* [Exercise objective]
Would you copy out each line of the records below that includes the word "torso"?

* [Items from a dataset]

┄┄┄┄┄┄┄┄┄┄

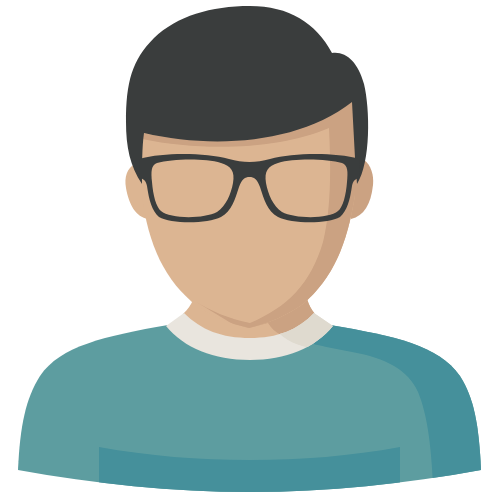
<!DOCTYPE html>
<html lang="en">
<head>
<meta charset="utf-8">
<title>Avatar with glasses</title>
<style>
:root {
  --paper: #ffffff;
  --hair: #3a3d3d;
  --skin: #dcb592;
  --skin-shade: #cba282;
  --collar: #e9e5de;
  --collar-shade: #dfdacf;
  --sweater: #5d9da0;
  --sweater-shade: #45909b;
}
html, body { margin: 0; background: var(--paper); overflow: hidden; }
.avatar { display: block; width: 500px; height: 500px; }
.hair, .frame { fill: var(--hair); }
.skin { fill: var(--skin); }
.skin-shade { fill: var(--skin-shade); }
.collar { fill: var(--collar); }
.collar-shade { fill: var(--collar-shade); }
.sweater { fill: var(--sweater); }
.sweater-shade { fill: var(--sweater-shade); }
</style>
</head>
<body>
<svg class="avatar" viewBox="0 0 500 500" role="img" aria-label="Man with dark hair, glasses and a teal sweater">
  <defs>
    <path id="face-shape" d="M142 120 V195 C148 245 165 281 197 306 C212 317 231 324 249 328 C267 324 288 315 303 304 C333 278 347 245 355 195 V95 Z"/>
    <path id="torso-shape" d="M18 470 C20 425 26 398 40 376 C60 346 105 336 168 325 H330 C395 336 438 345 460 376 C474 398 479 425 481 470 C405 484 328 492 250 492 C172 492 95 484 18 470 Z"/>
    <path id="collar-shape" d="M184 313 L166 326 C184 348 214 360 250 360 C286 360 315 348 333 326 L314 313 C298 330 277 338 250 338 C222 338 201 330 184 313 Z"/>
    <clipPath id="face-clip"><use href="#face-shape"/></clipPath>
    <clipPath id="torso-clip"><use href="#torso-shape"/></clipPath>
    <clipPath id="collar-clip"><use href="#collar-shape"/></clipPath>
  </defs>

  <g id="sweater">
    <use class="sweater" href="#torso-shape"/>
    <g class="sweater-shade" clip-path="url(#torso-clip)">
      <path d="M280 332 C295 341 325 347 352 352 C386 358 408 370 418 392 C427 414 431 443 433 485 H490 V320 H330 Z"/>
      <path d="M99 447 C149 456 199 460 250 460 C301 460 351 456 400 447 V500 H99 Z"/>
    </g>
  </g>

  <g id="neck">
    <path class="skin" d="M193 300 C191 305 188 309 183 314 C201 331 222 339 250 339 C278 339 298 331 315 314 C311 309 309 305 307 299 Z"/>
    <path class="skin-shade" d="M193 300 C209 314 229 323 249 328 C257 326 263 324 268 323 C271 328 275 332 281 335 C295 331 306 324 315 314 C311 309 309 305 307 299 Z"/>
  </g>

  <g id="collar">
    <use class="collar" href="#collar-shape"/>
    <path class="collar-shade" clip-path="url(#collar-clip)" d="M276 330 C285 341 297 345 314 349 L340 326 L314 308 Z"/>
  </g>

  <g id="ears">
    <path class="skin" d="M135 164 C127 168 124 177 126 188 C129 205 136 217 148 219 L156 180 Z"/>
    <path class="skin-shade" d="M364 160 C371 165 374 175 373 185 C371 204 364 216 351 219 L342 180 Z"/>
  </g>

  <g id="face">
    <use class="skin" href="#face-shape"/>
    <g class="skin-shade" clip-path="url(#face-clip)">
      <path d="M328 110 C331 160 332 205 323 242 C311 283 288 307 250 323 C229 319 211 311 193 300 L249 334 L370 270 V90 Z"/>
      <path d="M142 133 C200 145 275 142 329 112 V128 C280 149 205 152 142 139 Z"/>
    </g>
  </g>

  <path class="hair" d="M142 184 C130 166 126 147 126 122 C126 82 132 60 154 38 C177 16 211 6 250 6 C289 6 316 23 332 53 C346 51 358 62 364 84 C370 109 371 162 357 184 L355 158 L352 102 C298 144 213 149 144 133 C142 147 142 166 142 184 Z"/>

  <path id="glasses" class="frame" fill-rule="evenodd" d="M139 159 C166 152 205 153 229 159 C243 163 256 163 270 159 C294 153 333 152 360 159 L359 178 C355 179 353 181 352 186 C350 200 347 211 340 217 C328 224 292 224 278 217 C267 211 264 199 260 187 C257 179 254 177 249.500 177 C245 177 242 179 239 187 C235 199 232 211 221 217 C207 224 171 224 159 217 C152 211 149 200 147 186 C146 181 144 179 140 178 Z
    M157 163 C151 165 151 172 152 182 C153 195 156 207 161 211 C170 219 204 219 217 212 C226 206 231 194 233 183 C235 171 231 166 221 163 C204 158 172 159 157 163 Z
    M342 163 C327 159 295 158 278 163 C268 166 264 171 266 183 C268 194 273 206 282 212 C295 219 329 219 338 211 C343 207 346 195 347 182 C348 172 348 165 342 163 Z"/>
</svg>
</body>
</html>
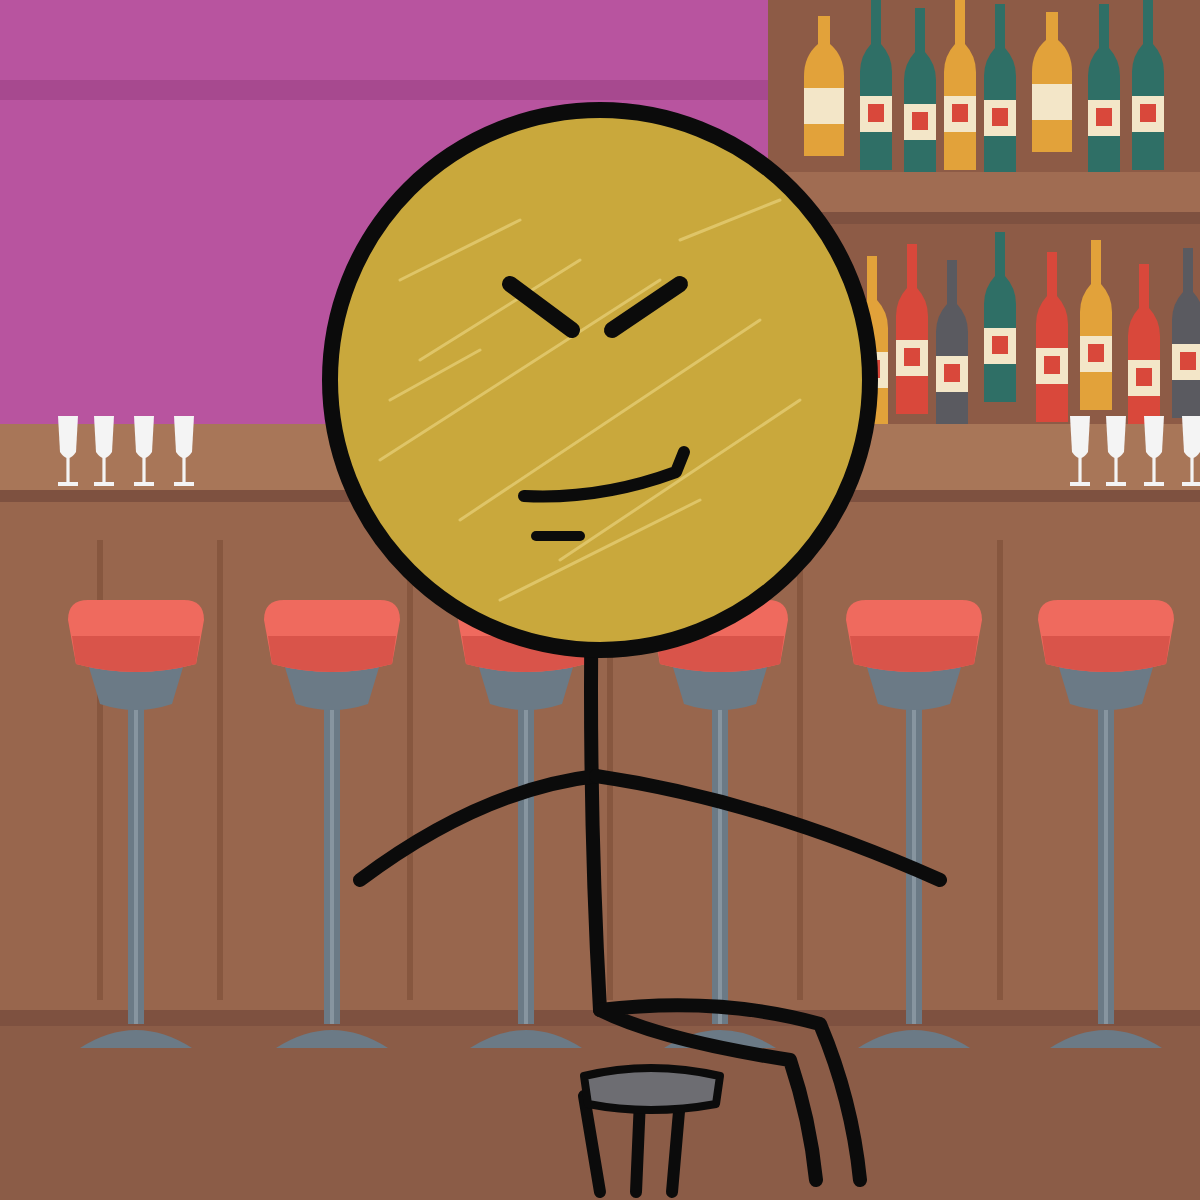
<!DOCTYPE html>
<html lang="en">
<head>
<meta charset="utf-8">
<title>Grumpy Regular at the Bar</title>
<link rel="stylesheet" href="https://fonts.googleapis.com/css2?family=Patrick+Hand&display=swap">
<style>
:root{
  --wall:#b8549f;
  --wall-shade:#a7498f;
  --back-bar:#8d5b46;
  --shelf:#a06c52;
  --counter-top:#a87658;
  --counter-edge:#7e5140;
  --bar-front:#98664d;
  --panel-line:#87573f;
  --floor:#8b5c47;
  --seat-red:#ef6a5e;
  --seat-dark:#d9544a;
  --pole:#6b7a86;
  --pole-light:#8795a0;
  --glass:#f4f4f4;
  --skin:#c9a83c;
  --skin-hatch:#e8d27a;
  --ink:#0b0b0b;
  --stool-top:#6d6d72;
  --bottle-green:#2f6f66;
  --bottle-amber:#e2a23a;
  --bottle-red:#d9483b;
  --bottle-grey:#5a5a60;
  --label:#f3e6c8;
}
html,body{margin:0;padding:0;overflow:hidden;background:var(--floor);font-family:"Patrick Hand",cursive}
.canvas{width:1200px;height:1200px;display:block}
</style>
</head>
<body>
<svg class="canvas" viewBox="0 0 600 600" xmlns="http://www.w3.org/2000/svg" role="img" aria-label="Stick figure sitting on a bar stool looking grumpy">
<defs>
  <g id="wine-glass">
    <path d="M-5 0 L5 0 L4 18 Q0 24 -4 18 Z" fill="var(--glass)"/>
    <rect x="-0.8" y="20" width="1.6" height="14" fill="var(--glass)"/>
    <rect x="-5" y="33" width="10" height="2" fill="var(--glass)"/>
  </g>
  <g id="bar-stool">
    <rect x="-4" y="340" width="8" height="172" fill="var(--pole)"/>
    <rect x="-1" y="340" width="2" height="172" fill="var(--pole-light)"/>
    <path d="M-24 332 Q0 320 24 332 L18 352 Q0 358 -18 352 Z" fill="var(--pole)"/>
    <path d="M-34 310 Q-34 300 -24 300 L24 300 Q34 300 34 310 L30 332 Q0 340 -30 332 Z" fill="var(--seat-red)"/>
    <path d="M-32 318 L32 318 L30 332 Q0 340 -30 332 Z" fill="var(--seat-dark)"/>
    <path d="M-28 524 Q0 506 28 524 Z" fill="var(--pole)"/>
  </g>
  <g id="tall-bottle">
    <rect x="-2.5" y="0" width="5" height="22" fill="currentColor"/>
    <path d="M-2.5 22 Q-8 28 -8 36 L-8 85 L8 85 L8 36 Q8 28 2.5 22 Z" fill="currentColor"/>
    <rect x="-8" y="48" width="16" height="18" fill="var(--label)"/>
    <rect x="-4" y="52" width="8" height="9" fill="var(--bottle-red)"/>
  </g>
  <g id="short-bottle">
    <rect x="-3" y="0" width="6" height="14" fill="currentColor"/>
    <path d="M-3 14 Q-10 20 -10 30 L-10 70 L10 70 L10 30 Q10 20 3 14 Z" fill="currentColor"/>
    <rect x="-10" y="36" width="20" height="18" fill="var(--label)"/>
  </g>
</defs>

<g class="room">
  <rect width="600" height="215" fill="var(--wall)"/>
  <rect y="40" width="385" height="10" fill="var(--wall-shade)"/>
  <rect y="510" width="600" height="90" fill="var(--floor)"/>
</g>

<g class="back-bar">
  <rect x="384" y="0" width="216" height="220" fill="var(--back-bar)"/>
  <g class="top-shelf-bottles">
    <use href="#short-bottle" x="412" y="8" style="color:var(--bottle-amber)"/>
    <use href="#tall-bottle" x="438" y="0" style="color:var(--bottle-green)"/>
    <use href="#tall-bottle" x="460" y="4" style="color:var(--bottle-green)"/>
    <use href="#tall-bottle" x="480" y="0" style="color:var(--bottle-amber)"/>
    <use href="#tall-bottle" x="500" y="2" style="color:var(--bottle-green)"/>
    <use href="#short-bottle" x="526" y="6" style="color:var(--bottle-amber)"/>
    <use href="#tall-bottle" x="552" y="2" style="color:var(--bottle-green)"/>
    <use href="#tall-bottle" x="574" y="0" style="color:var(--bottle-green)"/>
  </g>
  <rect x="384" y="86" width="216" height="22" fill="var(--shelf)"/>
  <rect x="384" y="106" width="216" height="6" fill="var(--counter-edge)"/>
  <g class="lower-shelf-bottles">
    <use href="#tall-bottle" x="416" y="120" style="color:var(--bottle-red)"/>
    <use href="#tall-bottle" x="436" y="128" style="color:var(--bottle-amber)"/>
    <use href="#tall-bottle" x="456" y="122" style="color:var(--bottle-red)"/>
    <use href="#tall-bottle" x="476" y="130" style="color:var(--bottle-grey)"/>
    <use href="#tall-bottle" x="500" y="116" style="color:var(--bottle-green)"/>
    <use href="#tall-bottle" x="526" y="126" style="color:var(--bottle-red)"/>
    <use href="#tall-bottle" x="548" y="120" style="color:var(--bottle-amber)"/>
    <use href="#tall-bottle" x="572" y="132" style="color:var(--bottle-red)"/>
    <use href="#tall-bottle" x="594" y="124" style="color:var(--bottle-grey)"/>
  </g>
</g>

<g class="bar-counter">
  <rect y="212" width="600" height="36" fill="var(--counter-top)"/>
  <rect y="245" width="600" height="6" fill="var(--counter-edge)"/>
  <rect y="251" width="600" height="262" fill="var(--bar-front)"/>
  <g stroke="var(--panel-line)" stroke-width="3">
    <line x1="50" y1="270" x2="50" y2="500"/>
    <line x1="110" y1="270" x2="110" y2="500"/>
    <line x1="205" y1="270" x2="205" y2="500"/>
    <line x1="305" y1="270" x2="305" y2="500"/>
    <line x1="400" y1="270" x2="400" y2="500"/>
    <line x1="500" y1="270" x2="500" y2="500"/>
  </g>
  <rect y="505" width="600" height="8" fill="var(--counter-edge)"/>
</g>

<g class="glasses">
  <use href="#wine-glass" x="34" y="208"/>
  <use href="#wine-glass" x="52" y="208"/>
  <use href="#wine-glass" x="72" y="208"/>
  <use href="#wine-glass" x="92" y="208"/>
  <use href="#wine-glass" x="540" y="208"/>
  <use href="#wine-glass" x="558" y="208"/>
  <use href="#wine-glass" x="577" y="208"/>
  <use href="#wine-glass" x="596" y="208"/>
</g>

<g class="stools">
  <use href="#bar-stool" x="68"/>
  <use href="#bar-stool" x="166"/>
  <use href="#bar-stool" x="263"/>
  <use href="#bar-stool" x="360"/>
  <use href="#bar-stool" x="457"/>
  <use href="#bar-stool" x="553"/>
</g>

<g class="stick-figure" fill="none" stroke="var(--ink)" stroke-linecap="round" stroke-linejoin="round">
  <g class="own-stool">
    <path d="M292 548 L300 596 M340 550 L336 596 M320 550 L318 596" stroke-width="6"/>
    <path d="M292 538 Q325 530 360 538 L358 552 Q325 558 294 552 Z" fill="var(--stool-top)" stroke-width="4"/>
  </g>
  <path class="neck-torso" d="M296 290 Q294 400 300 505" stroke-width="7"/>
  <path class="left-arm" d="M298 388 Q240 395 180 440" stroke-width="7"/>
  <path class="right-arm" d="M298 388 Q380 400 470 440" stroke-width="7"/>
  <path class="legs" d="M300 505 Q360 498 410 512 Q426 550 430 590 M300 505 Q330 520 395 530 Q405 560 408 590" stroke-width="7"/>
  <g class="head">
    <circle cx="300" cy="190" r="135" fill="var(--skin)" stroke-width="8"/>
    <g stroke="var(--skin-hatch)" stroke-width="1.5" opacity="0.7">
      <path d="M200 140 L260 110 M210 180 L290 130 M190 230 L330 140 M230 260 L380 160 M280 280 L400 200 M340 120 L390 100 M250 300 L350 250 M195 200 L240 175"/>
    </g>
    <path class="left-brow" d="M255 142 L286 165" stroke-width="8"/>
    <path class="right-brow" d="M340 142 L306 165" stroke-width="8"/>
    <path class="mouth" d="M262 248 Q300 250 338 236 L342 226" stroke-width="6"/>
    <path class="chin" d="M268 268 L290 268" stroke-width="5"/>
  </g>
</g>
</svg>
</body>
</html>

┄┄┄┄┄┄┄┄┄┄

* [Worked solution]
    <path id="torso-shape" d="M18 470 C20 425 26 398 40 376 C60 346 105 336 168 325 H330 C395 336 438 345 460 376 C474 398 479 425 481 470 C405 484 328 492 250 492 C172 492 95 484 18 470 Z"/>
    <clipPath id="torso-clip"><use href="#torso-shape"/></clipPath>
    <use class="sweater" href="#torso-shape"/>
    <g class="sweater-shade" clip-path="url(#torso-clip)">
  <path class="neck-torso" d="M296 290 Q294 400 300 505" stroke-width="7"/>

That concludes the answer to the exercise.